Waterford’s Viking history

Viking traders first established a community in Waterford in 853, and by the 10th century it was a thriving hub and Ireland's first city. Its strategic position on vital trade routes made it more important than Dublin, a fact that attracted the Anglo-Normans who besieged the city in 1170.

Waterford's early history is examined in a virtual reality adventure, the King of the Vikings exhibition, which is set in a recreated Viking house on Baileys New Street. You'll also find a replica Viking longboat on the quay and exhibits on Viking history in Reginald's Tower.

Reginald's Tower

Twelfth-century Reginald's Tower is the oldest civic building in Ireland and has been in continuous use for more than 800 years. It's a sturdy round tower that sits on the waterfront and was once the city's key defensive feature.

Over the years, it has served as a royal mint, munitions store and prison. Legend has it that King James II of England stood on the top of the tower in 1690 after his defeat at the Battle of the Boyne for one final look at his kingdom before setting off for exile in France. Today, it hosts an exhibition on Viking and early medieval history.

Lismore Castle Gardens

Lismore Castle gardensA massive 19th-century mansion on the River Blackwater, Lismore Castle is still a private residence but its formal gardens are open to the public. The Millennium Gardens are thought to be the oldest landscaped gardens in Ireland and were first laid out in the 17th century. Magnolias, camellias, rhododendrons and herbaceous borders ensure year-round attraction with the Jacobean upper garden having the most formal planting.

The lower pleasure gardens have open lawns and towering trees. Here, too, is a yew avenue that predates the gardens and is said to have been the place where Edmund Spenser wrote The Faerie Queene in about 1590. Contemporary sculptures by artists such as Antony Gormley and Eilis O’Connell dot the garden, with more contemporary artworks on view in the castle gallery (included in your garden ticket).

Dungarvan Castle

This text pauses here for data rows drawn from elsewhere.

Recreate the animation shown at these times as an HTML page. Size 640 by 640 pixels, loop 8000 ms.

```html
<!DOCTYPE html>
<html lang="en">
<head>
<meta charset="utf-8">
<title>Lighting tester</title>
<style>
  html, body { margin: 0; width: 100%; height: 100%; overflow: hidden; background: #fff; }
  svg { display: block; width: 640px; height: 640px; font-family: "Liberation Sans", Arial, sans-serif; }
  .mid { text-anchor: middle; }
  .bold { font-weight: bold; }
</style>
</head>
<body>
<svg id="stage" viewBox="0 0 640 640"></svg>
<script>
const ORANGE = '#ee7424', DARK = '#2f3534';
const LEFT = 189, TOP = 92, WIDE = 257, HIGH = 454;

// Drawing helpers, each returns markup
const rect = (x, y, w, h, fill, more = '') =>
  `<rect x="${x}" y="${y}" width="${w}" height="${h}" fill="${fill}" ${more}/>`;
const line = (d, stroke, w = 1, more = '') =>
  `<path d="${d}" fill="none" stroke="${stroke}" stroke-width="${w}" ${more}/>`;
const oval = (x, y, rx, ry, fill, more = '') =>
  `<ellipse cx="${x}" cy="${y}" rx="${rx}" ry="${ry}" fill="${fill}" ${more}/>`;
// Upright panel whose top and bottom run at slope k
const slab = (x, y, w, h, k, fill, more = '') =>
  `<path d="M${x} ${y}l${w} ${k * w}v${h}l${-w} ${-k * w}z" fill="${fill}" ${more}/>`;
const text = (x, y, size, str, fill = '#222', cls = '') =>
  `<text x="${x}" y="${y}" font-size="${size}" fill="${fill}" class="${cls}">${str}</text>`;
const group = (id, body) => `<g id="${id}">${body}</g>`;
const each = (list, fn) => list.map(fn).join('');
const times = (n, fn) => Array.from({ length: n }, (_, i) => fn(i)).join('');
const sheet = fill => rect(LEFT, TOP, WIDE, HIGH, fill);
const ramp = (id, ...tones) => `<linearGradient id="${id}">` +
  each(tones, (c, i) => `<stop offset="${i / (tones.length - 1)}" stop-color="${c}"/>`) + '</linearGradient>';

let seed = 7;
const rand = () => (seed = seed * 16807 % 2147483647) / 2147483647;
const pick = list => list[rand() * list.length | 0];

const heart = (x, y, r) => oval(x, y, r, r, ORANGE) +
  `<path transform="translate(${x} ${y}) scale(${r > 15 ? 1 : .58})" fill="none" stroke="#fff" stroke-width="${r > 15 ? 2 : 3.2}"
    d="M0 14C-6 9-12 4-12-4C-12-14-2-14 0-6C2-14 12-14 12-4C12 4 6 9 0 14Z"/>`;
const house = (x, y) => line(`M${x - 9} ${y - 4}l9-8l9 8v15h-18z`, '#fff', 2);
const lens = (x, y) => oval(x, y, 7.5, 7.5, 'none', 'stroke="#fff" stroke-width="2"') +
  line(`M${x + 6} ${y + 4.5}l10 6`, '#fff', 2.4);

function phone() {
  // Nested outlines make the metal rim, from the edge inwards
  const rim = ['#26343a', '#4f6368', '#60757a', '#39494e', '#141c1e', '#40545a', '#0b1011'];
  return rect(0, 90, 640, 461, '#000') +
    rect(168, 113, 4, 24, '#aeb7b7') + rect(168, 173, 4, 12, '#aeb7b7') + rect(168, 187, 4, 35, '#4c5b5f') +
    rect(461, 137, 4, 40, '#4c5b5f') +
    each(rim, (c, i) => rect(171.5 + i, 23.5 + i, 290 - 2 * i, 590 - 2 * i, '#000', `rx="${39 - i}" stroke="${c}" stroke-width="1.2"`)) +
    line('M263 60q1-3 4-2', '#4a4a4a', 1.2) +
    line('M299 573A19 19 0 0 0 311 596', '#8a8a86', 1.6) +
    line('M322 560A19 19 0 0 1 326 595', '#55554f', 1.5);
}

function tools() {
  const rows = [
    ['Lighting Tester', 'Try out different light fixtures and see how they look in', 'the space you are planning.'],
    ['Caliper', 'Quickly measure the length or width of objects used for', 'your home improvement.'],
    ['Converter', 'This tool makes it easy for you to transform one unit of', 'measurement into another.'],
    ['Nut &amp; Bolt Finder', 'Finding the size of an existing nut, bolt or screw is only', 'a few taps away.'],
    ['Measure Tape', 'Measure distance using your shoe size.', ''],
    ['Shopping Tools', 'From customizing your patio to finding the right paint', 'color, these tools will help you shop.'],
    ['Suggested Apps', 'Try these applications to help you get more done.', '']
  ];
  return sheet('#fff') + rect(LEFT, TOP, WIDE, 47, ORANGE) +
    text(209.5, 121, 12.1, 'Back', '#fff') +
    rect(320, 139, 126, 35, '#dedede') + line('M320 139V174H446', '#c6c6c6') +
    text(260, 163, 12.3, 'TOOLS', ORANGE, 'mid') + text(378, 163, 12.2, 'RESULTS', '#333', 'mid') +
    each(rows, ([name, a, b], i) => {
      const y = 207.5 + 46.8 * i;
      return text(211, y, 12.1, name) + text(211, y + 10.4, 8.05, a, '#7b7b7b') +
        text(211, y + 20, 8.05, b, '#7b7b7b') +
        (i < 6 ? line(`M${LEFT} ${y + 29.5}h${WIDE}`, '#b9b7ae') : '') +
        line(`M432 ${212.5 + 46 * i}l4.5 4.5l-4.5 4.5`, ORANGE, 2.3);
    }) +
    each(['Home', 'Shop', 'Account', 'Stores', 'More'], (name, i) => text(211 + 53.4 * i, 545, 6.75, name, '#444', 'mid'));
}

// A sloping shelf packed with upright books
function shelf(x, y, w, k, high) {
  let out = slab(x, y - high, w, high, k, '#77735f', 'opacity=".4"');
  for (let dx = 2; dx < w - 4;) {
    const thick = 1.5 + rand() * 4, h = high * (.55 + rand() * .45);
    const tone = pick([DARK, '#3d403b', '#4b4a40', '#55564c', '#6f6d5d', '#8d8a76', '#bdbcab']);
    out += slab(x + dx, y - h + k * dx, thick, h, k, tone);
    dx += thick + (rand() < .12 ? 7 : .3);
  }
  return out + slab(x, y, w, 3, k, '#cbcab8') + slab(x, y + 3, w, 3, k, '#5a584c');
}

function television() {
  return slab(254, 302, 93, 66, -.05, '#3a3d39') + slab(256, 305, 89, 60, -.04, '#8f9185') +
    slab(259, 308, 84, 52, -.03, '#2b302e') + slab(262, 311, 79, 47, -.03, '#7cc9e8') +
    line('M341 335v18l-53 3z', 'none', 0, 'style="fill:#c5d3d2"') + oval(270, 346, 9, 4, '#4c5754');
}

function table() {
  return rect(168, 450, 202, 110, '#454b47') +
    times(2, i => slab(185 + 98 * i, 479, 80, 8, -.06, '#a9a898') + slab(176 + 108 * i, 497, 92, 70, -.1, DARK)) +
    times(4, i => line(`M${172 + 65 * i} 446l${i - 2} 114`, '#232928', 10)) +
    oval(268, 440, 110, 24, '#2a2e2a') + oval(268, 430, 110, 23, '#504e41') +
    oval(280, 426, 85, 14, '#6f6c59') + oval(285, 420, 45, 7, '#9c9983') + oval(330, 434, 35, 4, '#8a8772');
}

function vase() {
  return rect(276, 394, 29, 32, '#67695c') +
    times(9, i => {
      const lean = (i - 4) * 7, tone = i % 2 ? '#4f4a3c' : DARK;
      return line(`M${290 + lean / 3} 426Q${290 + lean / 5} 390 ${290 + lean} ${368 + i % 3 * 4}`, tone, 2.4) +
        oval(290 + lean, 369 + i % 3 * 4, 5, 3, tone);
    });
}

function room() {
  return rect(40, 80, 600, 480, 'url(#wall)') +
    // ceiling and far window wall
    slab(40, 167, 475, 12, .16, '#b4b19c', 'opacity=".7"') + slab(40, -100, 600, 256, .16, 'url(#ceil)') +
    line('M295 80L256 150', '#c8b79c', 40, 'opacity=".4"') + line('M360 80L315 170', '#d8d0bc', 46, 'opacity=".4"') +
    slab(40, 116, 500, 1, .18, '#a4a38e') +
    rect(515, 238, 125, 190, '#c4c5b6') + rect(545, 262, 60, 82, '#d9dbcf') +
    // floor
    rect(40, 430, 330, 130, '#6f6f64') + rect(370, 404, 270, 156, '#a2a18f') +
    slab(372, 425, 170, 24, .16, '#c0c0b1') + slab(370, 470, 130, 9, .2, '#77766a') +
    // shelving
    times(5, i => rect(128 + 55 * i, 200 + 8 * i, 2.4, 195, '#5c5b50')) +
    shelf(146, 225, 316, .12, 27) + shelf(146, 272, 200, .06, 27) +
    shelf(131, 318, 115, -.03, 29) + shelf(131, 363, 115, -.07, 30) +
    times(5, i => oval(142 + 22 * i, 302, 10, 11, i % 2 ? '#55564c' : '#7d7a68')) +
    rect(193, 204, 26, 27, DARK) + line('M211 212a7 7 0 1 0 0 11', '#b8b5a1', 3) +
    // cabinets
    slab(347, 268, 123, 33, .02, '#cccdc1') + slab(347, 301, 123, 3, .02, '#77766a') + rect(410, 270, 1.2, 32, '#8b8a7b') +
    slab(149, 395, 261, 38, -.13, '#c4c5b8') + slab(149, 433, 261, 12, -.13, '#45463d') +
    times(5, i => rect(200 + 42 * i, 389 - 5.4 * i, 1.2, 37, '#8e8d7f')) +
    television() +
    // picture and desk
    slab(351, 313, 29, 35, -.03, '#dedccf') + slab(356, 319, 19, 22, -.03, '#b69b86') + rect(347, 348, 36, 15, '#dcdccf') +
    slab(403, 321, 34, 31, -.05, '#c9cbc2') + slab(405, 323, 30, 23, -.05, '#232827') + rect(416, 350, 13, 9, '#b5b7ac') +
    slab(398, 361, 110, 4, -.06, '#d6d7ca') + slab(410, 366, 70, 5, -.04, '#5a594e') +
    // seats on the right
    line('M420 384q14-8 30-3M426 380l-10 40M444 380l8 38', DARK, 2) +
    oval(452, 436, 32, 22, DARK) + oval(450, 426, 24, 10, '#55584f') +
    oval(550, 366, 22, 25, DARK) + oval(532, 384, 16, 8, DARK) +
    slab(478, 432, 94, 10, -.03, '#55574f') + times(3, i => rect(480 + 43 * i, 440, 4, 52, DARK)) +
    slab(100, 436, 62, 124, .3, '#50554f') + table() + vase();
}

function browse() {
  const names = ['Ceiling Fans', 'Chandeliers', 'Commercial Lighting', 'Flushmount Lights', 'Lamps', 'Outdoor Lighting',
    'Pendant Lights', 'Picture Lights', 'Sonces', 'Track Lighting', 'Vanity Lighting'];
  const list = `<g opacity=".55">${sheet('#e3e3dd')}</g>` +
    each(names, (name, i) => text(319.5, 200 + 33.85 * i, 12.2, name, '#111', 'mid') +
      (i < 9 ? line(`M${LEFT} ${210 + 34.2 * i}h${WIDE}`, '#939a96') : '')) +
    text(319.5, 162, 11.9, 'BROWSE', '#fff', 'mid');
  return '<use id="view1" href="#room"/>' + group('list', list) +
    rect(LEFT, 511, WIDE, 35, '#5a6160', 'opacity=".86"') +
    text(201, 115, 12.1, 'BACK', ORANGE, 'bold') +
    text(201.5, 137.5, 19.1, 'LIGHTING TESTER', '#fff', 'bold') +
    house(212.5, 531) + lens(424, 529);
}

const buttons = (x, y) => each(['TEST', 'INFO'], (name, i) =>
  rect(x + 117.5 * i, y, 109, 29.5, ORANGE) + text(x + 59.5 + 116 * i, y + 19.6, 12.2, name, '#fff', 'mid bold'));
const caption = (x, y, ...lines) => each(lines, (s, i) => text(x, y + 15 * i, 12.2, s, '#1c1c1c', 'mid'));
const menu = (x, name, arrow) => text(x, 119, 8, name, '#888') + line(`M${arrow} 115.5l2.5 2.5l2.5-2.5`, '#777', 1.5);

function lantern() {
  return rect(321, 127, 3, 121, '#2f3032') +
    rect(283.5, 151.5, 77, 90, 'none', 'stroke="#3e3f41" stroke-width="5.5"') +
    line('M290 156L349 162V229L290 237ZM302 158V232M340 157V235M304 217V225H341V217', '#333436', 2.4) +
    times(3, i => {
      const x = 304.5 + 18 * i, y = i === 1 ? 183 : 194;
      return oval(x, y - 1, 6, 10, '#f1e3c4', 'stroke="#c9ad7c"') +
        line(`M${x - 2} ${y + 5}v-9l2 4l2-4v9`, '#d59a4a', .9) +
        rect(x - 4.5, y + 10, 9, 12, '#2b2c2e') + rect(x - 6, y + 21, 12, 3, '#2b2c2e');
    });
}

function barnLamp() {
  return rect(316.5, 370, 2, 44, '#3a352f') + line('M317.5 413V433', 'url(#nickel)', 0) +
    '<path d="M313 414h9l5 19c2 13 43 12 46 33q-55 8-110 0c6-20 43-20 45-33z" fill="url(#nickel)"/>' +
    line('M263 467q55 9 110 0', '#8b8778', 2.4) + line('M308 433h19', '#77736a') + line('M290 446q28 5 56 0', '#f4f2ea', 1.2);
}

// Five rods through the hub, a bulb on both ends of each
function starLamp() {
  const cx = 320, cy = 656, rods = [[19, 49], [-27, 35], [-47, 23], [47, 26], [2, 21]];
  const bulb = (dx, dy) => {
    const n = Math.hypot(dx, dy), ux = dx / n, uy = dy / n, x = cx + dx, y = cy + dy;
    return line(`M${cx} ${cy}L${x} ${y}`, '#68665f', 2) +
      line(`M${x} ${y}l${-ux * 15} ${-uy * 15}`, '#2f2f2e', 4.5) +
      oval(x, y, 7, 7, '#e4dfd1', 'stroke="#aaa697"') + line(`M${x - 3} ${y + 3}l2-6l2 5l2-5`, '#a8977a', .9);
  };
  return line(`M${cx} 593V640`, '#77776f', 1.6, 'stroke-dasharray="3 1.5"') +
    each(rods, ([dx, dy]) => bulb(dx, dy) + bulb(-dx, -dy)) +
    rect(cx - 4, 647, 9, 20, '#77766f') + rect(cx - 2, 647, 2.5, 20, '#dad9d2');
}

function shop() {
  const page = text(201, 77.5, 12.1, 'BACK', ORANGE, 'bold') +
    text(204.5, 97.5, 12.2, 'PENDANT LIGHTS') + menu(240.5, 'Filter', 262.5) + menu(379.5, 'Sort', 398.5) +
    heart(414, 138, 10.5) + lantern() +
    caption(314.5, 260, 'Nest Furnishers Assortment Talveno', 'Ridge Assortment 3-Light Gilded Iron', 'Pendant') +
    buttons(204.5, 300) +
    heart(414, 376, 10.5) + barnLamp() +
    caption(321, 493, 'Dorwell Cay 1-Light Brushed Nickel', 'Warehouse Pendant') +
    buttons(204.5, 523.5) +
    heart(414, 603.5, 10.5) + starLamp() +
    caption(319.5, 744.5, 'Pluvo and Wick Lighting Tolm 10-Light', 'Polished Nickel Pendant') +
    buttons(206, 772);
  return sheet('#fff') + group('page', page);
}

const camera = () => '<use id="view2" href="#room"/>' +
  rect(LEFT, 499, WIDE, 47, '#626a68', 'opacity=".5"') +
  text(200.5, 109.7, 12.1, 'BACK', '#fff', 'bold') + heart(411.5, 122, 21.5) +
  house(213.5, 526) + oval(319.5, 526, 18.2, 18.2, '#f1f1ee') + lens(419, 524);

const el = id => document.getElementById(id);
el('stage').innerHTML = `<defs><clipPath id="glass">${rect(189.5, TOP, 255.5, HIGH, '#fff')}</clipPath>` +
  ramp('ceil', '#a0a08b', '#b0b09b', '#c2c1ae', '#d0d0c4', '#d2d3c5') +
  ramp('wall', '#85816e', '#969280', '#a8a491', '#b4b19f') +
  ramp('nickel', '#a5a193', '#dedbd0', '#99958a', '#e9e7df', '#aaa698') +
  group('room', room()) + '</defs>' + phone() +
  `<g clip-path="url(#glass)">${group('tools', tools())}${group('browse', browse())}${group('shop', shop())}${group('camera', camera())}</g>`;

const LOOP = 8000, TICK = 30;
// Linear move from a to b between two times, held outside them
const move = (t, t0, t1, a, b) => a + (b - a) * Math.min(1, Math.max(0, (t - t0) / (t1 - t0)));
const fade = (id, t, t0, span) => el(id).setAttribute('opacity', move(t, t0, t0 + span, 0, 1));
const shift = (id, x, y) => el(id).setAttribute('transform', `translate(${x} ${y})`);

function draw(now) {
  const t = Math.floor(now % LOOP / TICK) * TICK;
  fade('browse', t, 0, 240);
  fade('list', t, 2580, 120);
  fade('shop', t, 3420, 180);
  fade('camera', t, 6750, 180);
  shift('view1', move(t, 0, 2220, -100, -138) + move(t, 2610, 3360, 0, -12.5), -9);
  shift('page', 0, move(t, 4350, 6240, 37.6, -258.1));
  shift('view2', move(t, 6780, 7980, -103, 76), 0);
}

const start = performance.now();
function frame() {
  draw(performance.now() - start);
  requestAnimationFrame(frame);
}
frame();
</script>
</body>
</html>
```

Norman Dungarvan Castle dates from 1185 and once guarded the mouth of the River Colligan and entry to Waterford city. The castle was inhabited by King John's Seneschal (Governor) of Leinster in the 13th century and has a polygonal shell keep (a rare feature in Irish castles) and an enclosing curtain wall.

Inside are military barracks dating from the 18th century, which house an exhibition on the castle and its history. You can join a free guided tour of the castle grounds to learn more about Dungarvan’s construction and its importance in medieval times.

Curraghmore House

Curraghmore HouseGnarled pink chestnut trees line the avenue that leads to stately Curraghmore House, home of the 9th Marquis of Waterford. The vast estate has been in the family for 800 years, its central medieval tower house now encased in a Victorian mansion and surrounded by Georgian ranges.

Inside, the neoclassical rooms feature intricate plasterwork by James Wyatt and grisaille (monochrome painted) panels by Peter de Gree. The estate with its lavish gardens and dense woodland has a seashell-covered folly, wrought-iron statues of hunting dogs, wolves and boars, and a bridge dating to 1205, thought to be the oldest in Ireland.

Copper Coast

Waterford's southern coast has been designated a European Geopark for its unusual geological history. A self-guided walking trail takes you from the Copper Coast Geopark Centre in Bunmahon and offers an insight into the diverse mineral deposits along the cliffs, beaches, bays and coves of the area.

At Tankardstown you can see old mine workings and visible mineral veins, while the coastal cliffs at Knockmahon are formed from polygonal columns of rhyolite. The red cliffs at Ballydwan Bay and the beach at Stradbally Cove are particularly scenic.

Best time to visit Waterford

May to September is a good time to visit Waterford. Lismore Castle Gardens burst into bloom in late spring and the weather is warmer and drier making trips to the coast more pleasant.

Speak to someone
who's been there
Audley Travel specialist Aislyn

Start planning your tailor-made trip to Waterford by contacting one of our Ireland specialists

Map of Waterford

Places & hotels on the map